» **Try it**
The required output is the lines below from the line containing "49px; margin-left: -39px;" to the line containing "absolute; right: 6px;", inclusive, retyped exactly. No other lines belong in it.

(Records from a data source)
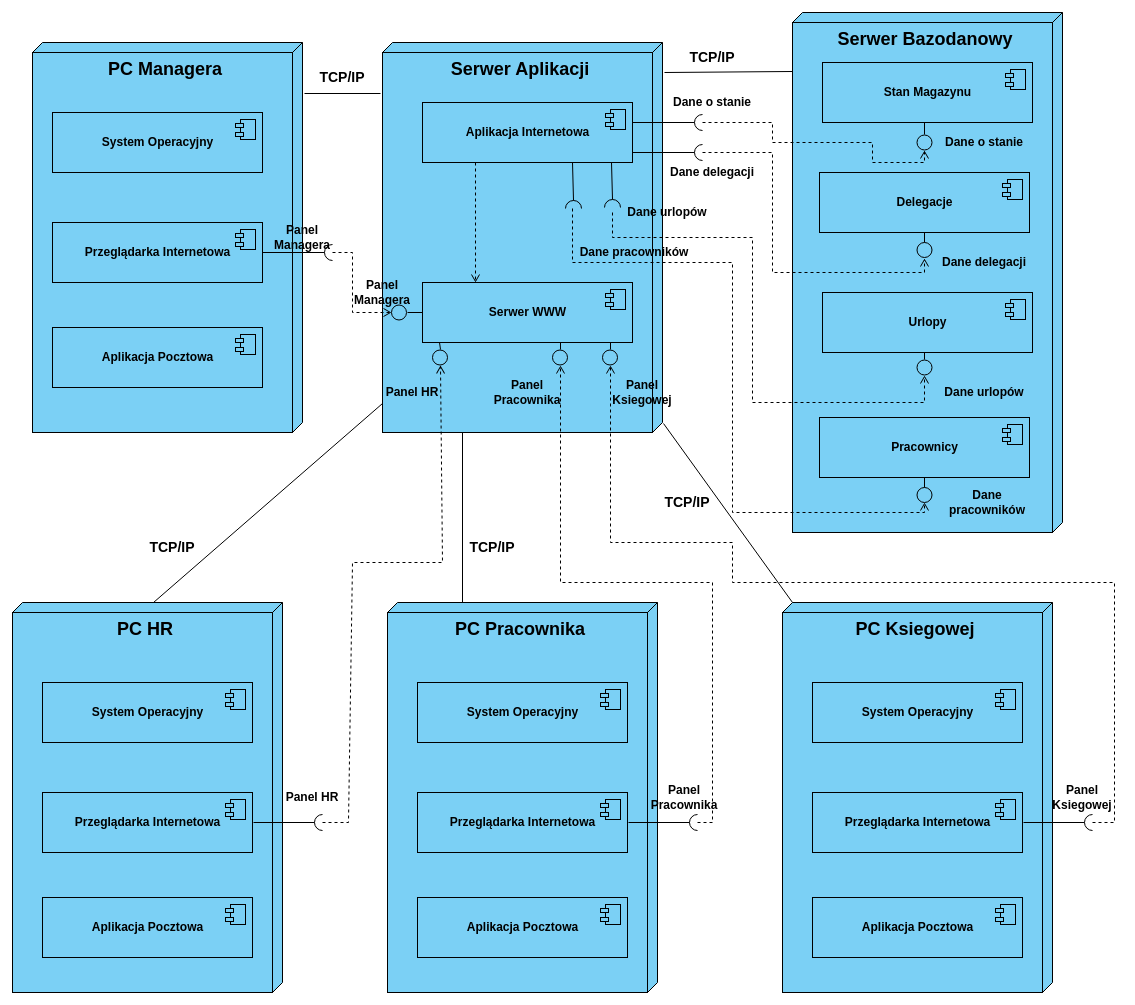
<!DOCTYPE html>
<html lang="pl">
<head>
<meta charset="utf-8">
<title>Diagram wdrożenia</title>
<style>
:root { --node: #7bd0f5; --ink: #000; --paper: #fff; }
* { box-sizing: border-box; }
body { margin: 0; background: var(--paper); }
.diagram {
  position: relative; width: 1135px; height: 1005px; overflow: hidden;
  background: var(--paper); color: var(--ink);
  font: bold 12px/15px "Liberation Sans", Arial, sans-serif;
}
.layer { position: absolute; left: 0; top: 0; fill: none; stroke: var(--ink); }
.depth { fill: var(--node); }
.dashed { stroke-dasharray: 3 3; }
.node {
  position: absolute; width: 261px; height: 381px; padding-left: 29px;
  display: flex; flex-direction: column;
  background: var(--node); border: 1px solid var(--ink);
}
.node h2 {
  flex: none; height: 69px; margin: 0 0 0 -29px; padding: 6px 0 0 5px;
  font-size: 18px; line-height: 20px; text-align: center;
}
.manager { left: 32px; top: 52px; padding-left: 19px; }
.manager h2 { height: 59px; margin-left: -19px; }
.application { left: 382px; top: 52px; width: 271px; padding-left: 39px; }
.application h2 { height: 49px; margin-left: -39px; }
.database { left: 792px; top: 22px; height: 511px; }
.database h2 { height: 39px; }
.hr { left: 12px; top: 612px; }
.employee { left: 387px; top: 612px; }
.accountant { left: 782px; top: 612px; }
.component {
  position: relative; flex: none; width: 211px; height: 61px;
  display: flex; align-items: center; justify-content: center;
  border: 1px solid var(--ink);
}
.component svg { position: absolute; right: 6px; top: 6px; fill: var(--node); stroke: var(--ink); }
.pc .component:nth-of-type(2) { margin-top: 49px; }
.pc .component:nth-of-type(3) { margin-top: 44px; }
.application .component + .component { margin-top: 119px; }
.database .component:nth-of-type(even) { margin-left: -3px; }
.database .component:nth-of-type(2) { margin-top: 49px; }
.database .component:nth-of-type(3) { margin-top: 59px; }
.database .component:nth-of-type(4) { margin-top: 64px; }
.label { position: absolute; width: 120px; margin-left: -60px; text-align: center; }
.protocol { font-size: 14px; line-height: 16px; }
</style>
</head>
<body>
<main class="diagram">
  <svg class="layer" width="1135" height="1005" viewBox="0 0 1135 1005" aria-hidden="true">
    <defs>
      <g id="box-pc"><path d="M0 0L10 -10H270V370L260 380H0Z"/><path d="M260 0L270 -10"/></g>
      <g id="component-icon"><rect x="5.5" y=".5" width="15" height="20"/><rect x=".5" y="4.5" width="8" height="4"/><rect x=".5" y="13.5" width="8" height="4"/></g>
    </defs>
    <g class="depth" transform="translate(.5 .5)">
      <use href="#box-pc" x="32" y="52"/>
      <use href="#box-pc" x="12" y="612"/>
      <use href="#box-pc" x="387" y="612"/>
      <use href="#box-pc" x="782" y="612"/>
      <path d="M382 52L392 42H662V422L652 432H382ZM652 52L662 42"/>
      <path d="M792 22L802 12H1062V522L1052 532H792ZM1052 22L1062 12"/>
    </g>
  </svg>

  <section class="node pc manager">
    <h2>PC Managera</h2>
    <div class="component">System Operacyjny<svg width="21" height="21"><use href="#component-icon"/></svg></div>
    <div class="component">Przeglądarka Internetowa<svg width="21" height="21"><use href="#component-icon"/></svg></div>
    <div class="component">Aplikacja Pocztowa<svg width="21" height="21"><use href="#component-icon"/></svg></div>
  </section>
  <section class="node application">
    <h2>Serwer Aplikacji</h2>
    <div class="component">Aplikacja Internetowa<svg width="21" height="21"><use href="#component-icon"/></svg></div>
    <div class="component">Serwer WWW<svg width="21" height="21"><use href="#component-icon"/></svg></div>
  </section>
  <section class="node database">
    <h2>Serwer Bazodanowy</h2>
    <div class="component">Stan Magazynu<svg width="21" height="21"><use href="#component-icon"/></svg></div>
    <div class="component">Delegacje<svg width="21" height="21"><use href="#component-icon"/></svg></div>
    <div class="component">Urlopy<svg width="21" height="21"><use href="#component-icon"/></svg></div>
    <div class="component">Pracownicy<svg width="21" height="21"><use href="#component-icon"/></svg></div>
  </section>
  <section class="node pc hr">
    <h2>PC HR</h2>
    <div class="component">System Operacyjny<svg width="21" height="21"><use href="#component-icon"/></svg></div>
    <div class="component">Przeglądarka Internetowa<svg width="21" height="21"><use href="#component-icon"/></svg></div>
    <div class="component">Aplikacja Pocztowa<svg width="21" height="21"><use href="#component-icon"/></svg></div>
  </section>
  <section class="node pc employee">
    <h2>PC Pracownika</h2>
    <div class="component">System Operacyjny<svg width="21" height="21"><use href="#component-icon"/></svg></div>
    <div class="component">Przeglądarka Internetowa<svg width="21" height="21"><use href="#component-icon"/></svg></div>
    <div class="component">Aplikacja Pocztowa<svg width="21" height="21"><use href="#component-icon"/></svg></div>
  </section>
  <section class="node pc accountant">
    <h2>PC Ksiegowej</h2>
    <div class="component">System Operacyjny<svg width="21" height="21"><use href="#component-icon"/></svg></div>
    <div class="component">Przeglądarka Internetowa<svg width="21" height="21"><use href="#component-icon"/></svg></div>
    <div class="component">Aplikacja Pocztowa<svg width="21" height="21"><use href="#component-icon"/></svg></div>
  </section>

  <svg class="layer" width="1135" height="1005" viewBox="0 0 1135 1005" aria-hidden="true">
    <defs>
      <marker id="arrow" markerWidth="10" markerHeight="10" refX="8" refY="5" orient="auto" markerUnits="userSpaceOnUse"><path d="M1 1L8 5L1 9" fill="none" stroke="#000"/></marker>
      <path id="socket-right" d="M0 -8A8 8 0 0 0 0 8"/>
      <path id="socket-down" d="M-8 0A8 8 0 0 1 8 0"/>
      <circle id="ball" r="7.5"/>
    </defs>
    <g transform="translate(.5 .5)">
      <g class="links">
        <path d="M304 93H380M664 72L792 71M153 602L382 403M462 432V602M663 423L792 602"/>
      </g>
      <g class="stubs">
        <path d="M262 252H324M253 822H314M628 822H689M1023 822H1084M632 122H694M632 152H694M572 162L573 200M611 162L612 199"/>
        <path d="M407 312H422M439 342L440 349M560 342V349M610 342V349M924 122V134M924 232V242M924 352V359M924 477V487"/>
      </g>
      <g class="sockets">
        <use href="#socket-right" x="332" y="252"/>
        <use href="#socket-right" x="322" y="822"/>
        <use href="#socket-right" x="697" y="822"/>
        <use href="#socket-right" x="1092" y="822"/>
        <use href="#socket-right" x="702" y="122"/>
        <use href="#socket-right" x="702" y="152"/>
        <use href="#socket-down" x="573" y="208"/>
        <use href="#socket-down" x="612" y="207"/>
      </g>
      <g class="balls">
        <use href="#ball" x="398.5" y="312"/>
        <use href="#ball" x="439.5" y="357"/>
        <use href="#ball" x="559.5" y="357"/>
        <use href="#ball" x="609.5" y="357"/>
        <use href="#ball" x="924" y="142"/>
        <use href="#ball" x="924" y="249.5"/>
        <use href="#ball" x="924" y="367"/>
        <use href="#ball" x="924" y="494.5"/>
      </g>
      <g class="dashed" marker-end="url(#arrow)">
        <path marker-end="url(#arrow)" d="M475 162V281"/>
        <path marker-end="url(#arrow)" d="M332 252H352V312H390"/>
        <path marker-end="url(#arrow)" d="M322 822H348L352 562H442L440 366"/>
        <path marker-end="url(#arrow)" d="M697 822H712V582H560V366"/>
        <path marker-end="url(#arrow)" d="M1092 822H1114V582H732V542H610V366"/>
        <path marker-end="url(#arrow)" d="M702 122H772V142H872V162H924V151"/>
        <path marker-end="url(#arrow)" d="M702 152H772V272H924V259"/>
        <path marker-end="url(#arrow)" d="M612 212V237H752V402H924V376"/>
        <path marker-end="url(#arrow)" d="M572 208V262H732V512H924V503"/>
      </g>
    </g>
  </svg>

  <span class="label protocol" style="left:342px;top:69px">TCP/IP</span>
  <span class="label protocol" style="left:712px;top:49px">TCP/IP</span>
  <span class="label protocol" style="left:172px;top:539px">TCP/IP</span>
  <span class="label protocol" style="left:492px;top:539px">TCP/IP</span>
  <span class="label protocol" style="left:687px;top:494px">TCP/IP</span>

  <span class="label" style="left:302px;top:223px">Panel<br>Managera</span>
  <span class="label" style="left:382px;top:278px">Panel<br>Managera</span>
  <span class="label" style="left:412px;top:385px">Panel HR</span>
  <span class="label" style="left:527px;top:378px">Panel<br>Pracownika</span>
  <span class="label" style="left:642px;top:378px">Panel<br>Ksiegowej</span>
  <span class="label" style="left:312px;top:790px">Panel HR</span>
  <span class="label" style="left:684px;top:783px">Panel<br>Pracownika</span>
  <span class="label" style="left:1082px;top:783px">Panel<br>Ksiegowej</span>

  <span class="label" style="left:712px;top:95px">Dane o stanie</span>
  <span class="label" style="left:712px;top:165px">Dane delegacji</span>
  <span class="label" style="left:667px;top:205px">Dane urlopów</span>
  <span class="label" style="left:634px;top:245px">Dane pracowników</span>
  <span class="label" style="left:984px;top:135px">Dane o stanie</span>
  <span class="label" style="left:984px;top:255px">Dane delegacji</span>
  <span class="label" style="left:984px;top:385px">Dane urlopów</span>
  <span class="label" style="left:987px;top:488px">Dane<br>pracowników</span>
</main>
</body>
</html>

» **Finished task**
.application h2 { height: 49px; margin-left: -39px; }
.database { left: 792px; top: 22px; height: 511px; }
.database h2 { height: 39px; }
.hr { left: 12px; top: 612px; }
.employee { left: 387px; top: 612px; }
.accountant { left: 782px; top: 612px; }
.component {
  position: relative; flex: none; width: 211px; height: 61px;
  display: flex; align-items: center; justify-content: center;
  border: 1px solid var(--ink);
}
.component svg { position: absolute; right: 6px; top: 6px; fill: var(--node); stroke: var(--ink); }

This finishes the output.